* Exercise goal
Copy out all lines of the listing below that hold "paper".
[Extracted entries Boundary: Start]
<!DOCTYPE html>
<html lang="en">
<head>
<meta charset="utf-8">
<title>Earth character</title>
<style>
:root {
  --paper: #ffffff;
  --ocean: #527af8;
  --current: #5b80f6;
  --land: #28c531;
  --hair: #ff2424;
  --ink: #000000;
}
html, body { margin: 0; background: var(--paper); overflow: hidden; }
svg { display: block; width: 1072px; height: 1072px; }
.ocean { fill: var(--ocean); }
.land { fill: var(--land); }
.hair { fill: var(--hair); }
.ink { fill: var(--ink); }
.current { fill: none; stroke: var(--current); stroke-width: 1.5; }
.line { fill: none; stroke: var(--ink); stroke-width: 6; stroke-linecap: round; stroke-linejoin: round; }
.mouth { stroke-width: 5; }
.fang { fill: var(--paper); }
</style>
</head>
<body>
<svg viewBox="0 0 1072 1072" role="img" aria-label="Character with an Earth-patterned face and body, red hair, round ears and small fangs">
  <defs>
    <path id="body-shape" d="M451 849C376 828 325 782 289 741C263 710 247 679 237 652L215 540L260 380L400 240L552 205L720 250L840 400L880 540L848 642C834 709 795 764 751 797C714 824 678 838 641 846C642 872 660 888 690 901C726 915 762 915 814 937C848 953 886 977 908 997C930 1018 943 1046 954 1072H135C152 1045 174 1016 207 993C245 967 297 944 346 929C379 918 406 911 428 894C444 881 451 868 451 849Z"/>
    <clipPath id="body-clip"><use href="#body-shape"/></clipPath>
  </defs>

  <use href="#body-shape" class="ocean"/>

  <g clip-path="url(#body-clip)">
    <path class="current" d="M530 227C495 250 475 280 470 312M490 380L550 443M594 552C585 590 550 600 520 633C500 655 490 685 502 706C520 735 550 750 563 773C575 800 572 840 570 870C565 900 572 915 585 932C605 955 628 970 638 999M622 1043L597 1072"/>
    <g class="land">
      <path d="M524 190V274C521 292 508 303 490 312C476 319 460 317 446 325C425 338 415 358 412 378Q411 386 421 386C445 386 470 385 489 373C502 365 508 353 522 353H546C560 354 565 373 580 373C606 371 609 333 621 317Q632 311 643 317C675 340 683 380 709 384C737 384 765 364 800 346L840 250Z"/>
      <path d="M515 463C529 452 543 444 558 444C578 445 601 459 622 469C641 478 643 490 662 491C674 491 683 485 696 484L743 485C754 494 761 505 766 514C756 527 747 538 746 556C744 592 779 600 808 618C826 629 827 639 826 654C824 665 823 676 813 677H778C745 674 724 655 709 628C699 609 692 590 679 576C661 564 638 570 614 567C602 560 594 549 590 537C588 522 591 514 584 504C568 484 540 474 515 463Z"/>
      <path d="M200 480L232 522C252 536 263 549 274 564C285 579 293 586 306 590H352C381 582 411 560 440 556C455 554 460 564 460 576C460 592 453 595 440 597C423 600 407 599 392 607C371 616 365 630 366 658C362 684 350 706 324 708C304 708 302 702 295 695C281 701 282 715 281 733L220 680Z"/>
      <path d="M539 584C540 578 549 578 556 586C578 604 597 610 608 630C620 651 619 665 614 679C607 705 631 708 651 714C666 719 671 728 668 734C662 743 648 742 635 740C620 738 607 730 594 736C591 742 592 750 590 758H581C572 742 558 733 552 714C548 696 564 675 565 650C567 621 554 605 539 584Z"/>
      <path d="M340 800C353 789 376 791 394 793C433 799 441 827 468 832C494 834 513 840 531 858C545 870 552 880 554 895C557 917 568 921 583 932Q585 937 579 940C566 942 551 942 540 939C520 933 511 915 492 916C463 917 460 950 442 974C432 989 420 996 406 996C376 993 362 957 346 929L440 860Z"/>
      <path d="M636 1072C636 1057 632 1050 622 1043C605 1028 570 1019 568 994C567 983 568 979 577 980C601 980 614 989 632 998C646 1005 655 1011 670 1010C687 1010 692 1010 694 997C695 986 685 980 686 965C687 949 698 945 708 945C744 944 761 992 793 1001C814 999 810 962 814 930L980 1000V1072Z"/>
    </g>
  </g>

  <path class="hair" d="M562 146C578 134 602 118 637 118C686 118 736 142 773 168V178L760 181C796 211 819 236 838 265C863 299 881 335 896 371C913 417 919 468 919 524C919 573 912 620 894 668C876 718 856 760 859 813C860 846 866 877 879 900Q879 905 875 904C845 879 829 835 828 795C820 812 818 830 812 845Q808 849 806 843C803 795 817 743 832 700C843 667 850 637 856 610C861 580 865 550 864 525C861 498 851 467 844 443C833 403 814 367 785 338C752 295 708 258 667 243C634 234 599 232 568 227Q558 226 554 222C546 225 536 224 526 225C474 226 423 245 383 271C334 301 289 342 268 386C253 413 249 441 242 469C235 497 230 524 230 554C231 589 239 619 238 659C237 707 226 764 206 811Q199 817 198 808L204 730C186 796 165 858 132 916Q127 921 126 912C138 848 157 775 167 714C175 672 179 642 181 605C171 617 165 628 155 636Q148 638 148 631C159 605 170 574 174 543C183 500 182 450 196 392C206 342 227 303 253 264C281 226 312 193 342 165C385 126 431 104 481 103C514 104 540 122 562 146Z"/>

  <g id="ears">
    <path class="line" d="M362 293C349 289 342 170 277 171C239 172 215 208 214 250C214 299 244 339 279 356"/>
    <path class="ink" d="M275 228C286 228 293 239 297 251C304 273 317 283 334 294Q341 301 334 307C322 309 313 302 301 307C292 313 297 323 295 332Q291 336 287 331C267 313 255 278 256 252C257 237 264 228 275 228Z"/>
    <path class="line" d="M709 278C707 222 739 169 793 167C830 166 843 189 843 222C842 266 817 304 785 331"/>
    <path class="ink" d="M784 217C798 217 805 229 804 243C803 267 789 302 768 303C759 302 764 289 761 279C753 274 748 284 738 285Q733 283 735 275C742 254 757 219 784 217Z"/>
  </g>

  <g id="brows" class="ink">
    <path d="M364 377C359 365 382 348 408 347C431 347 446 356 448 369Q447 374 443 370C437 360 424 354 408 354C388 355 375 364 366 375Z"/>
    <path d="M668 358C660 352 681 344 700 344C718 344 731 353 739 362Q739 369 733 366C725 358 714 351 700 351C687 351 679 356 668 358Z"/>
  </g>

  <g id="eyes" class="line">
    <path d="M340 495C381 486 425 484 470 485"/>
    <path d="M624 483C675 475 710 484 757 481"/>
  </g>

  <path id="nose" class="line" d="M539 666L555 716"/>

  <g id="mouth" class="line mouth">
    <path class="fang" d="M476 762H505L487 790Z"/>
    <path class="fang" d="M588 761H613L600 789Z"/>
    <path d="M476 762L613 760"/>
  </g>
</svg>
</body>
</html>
[Extracted entries Boundary: End]
[Extracted entries Boundary: Start]
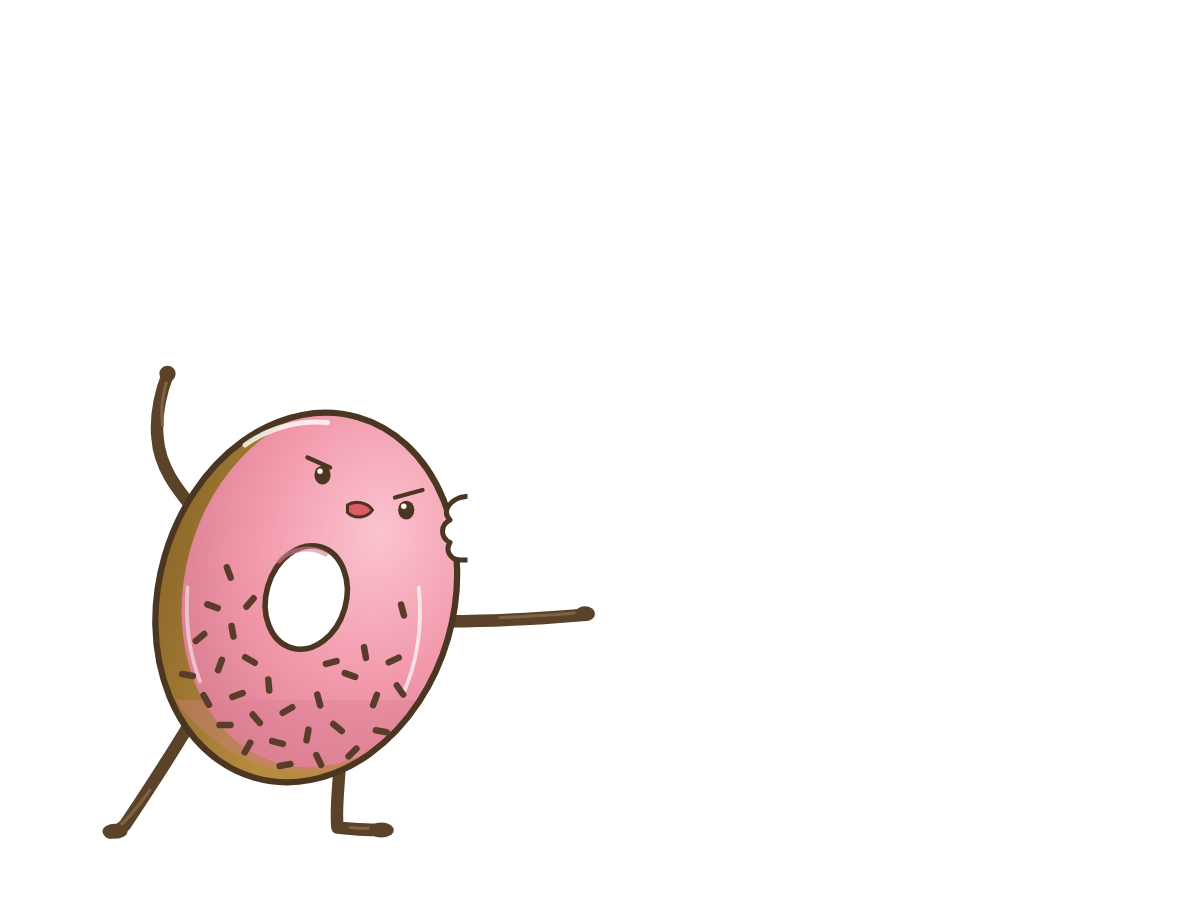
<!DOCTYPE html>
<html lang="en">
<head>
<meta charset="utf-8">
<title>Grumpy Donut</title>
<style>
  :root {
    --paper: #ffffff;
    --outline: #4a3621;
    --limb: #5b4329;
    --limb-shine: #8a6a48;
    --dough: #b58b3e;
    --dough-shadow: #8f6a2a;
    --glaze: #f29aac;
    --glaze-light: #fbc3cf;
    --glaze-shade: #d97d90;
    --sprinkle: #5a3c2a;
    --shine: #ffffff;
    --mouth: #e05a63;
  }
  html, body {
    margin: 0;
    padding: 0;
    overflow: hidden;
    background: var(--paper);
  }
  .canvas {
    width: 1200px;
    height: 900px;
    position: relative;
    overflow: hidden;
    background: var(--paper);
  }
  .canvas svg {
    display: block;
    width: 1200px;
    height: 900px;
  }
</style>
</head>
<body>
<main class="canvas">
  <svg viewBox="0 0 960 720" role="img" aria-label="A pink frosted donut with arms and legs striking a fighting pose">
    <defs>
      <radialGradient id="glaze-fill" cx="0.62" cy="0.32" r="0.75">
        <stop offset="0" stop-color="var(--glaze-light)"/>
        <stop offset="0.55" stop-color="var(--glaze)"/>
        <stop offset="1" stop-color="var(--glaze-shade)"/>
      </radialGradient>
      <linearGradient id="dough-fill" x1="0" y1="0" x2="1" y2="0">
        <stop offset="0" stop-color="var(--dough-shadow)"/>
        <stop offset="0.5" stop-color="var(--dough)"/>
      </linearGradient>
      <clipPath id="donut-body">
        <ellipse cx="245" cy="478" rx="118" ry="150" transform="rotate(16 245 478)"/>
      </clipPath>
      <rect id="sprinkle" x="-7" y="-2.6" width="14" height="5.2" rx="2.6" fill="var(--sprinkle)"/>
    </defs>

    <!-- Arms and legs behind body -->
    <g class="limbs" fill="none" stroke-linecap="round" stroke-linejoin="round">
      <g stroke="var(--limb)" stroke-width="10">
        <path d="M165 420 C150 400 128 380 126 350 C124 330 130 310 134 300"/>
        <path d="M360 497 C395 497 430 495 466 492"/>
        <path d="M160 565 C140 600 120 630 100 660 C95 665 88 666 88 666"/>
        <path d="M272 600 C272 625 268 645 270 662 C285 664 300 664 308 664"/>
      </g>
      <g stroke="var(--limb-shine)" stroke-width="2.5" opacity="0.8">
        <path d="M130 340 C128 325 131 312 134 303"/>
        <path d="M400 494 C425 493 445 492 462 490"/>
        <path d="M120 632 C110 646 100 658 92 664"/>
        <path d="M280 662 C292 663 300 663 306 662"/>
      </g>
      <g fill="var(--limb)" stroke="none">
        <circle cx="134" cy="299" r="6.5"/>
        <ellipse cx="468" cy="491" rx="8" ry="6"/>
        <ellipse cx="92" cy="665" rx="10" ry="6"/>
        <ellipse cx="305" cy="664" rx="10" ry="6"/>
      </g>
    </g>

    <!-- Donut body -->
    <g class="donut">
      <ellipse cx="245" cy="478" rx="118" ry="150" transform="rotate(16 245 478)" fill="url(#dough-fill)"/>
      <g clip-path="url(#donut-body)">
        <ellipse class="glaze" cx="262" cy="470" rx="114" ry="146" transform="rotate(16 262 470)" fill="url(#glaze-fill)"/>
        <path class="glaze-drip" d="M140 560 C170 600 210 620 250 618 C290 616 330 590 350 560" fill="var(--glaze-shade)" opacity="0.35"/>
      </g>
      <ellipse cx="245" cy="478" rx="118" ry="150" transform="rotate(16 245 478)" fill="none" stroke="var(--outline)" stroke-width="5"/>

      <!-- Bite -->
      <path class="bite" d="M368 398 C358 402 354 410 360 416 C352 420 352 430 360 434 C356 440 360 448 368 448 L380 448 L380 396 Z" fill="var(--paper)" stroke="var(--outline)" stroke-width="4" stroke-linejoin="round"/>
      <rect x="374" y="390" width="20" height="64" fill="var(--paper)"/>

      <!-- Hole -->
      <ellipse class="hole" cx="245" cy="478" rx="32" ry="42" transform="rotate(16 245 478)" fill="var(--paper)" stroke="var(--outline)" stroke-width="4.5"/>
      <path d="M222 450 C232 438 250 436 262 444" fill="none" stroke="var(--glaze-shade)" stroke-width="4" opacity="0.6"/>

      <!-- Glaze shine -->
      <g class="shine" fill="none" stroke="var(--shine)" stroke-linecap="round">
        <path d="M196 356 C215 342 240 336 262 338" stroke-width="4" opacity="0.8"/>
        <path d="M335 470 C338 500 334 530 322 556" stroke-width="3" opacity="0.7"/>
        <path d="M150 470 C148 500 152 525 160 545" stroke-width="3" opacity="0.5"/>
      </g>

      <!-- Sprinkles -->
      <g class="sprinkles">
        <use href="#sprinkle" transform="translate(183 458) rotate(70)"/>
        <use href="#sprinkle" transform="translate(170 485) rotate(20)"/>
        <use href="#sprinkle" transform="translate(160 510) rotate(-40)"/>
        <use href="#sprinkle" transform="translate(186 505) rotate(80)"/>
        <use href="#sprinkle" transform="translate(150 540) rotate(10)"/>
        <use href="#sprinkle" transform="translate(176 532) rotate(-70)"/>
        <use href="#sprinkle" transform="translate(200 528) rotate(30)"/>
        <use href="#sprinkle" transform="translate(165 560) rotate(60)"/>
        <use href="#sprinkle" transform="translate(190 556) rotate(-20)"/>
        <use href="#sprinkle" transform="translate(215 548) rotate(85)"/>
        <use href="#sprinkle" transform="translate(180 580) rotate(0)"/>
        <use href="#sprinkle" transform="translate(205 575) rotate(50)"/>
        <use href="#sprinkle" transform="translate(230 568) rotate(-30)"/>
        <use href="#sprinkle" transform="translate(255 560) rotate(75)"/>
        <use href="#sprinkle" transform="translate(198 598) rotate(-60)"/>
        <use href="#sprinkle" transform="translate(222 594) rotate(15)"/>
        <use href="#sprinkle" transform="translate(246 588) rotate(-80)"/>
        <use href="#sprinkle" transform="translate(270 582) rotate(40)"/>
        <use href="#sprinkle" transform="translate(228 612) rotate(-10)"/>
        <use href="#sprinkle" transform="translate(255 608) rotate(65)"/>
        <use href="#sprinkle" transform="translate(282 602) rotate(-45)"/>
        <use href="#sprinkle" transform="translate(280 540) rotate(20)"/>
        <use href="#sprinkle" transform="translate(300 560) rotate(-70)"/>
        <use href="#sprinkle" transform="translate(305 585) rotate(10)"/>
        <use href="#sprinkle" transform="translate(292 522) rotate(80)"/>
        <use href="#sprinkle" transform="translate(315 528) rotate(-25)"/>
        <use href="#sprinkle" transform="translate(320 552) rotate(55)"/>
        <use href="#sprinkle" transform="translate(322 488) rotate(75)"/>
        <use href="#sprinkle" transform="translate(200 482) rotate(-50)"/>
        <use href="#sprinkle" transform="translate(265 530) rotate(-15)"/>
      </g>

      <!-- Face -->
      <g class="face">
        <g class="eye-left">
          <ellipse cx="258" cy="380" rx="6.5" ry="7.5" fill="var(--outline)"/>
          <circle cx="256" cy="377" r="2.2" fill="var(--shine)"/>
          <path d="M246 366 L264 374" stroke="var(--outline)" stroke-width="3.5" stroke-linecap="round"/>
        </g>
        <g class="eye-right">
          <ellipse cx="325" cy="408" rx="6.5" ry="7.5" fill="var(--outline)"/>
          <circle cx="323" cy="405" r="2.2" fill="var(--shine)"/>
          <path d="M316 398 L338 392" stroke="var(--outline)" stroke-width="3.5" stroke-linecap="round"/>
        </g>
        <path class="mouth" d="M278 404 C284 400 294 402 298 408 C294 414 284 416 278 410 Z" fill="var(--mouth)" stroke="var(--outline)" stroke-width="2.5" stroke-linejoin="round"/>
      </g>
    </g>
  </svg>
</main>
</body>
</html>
[Extracted entries Boundary: End]
* Output of the exercise
  --paper: #ffffff;
html, body { margin: 0; background: var(--paper); overflow: hidden; }
.fang { fill: var(--paper); }
    --paper: #ffffff;
    background: var(--paper);
    background: var(--paper);
      <path class="bite" d="M368 398 C358 402 354 410 360 416 C352 420 352 430 360 434 C356 440 360 448 368 448 L380 448 L380 396 Z" fill="var(--paper)" stroke="var(--outline)" stroke-width="4" stroke-linejoin="round"/>
      <rect x="374" y="390" width="20" height="64" fill="var(--paper)"/>
      <ellipse class="hole" cx="245" cy="478" rx="32" ry="42" transform="rotate(16 245 478)" fill="var(--paper)" stroke="var(--outline)" stroke-width="4.5"/>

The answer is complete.